(WORK REQUIRED): Among the entries below, how many lines have the word "towardSeam"? Answer only with the number.

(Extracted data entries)

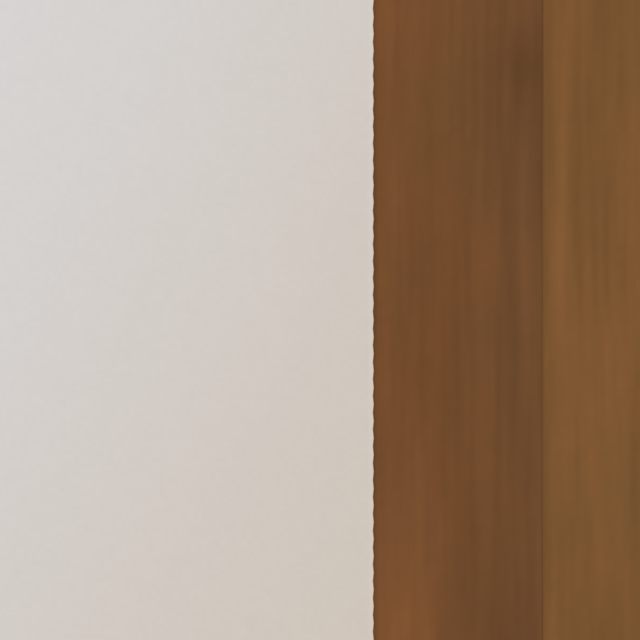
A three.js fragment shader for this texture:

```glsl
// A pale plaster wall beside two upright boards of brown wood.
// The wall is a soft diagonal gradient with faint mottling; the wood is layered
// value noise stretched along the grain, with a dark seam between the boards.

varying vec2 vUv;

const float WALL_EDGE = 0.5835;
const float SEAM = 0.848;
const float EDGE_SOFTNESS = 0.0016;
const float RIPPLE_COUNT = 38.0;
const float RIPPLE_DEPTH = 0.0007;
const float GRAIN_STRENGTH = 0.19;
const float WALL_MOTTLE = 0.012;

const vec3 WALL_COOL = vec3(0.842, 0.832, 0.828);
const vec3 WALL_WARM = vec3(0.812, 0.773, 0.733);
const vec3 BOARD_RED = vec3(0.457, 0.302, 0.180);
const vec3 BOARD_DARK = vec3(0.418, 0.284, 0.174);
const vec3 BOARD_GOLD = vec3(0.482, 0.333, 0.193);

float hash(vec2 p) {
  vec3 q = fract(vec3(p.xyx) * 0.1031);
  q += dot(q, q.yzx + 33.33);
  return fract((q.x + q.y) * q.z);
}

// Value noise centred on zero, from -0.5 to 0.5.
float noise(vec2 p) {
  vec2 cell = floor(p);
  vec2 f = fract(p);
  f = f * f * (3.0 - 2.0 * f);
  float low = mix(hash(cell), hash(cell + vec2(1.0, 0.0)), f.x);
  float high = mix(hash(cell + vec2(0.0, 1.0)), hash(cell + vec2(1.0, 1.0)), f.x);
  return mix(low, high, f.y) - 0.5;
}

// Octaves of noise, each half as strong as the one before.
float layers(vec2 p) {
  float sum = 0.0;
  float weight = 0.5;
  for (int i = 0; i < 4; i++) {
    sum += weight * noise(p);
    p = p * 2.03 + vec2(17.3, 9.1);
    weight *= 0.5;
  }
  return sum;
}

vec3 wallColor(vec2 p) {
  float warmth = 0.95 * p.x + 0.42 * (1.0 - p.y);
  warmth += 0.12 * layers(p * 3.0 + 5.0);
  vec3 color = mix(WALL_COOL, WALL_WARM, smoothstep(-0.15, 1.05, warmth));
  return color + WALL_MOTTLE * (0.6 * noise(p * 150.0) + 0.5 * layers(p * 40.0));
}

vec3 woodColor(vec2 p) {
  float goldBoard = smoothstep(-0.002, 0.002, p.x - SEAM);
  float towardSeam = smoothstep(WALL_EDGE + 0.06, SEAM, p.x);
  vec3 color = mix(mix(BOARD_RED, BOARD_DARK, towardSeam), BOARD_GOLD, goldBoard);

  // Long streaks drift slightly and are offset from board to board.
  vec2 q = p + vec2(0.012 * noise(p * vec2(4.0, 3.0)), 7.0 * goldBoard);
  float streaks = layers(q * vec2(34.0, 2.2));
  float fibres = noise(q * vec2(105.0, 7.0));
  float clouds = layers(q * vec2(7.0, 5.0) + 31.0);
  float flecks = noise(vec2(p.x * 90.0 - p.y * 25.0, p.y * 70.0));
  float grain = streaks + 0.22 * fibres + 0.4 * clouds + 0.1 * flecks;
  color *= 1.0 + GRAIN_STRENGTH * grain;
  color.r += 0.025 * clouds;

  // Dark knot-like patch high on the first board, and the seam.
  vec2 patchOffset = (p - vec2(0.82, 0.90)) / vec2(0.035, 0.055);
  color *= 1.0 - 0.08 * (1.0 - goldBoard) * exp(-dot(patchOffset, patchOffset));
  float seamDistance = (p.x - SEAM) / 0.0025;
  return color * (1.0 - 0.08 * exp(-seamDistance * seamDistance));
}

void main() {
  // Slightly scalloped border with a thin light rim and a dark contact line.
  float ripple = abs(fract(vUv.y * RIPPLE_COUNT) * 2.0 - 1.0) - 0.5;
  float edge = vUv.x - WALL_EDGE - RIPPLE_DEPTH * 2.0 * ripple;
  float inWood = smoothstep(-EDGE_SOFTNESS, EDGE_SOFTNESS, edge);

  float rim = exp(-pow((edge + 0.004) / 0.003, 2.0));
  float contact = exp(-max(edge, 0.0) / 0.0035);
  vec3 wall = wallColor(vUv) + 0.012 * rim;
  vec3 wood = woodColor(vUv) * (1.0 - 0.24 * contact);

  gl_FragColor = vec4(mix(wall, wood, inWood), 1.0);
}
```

(ANSWER TO THIS EXERCISE): 2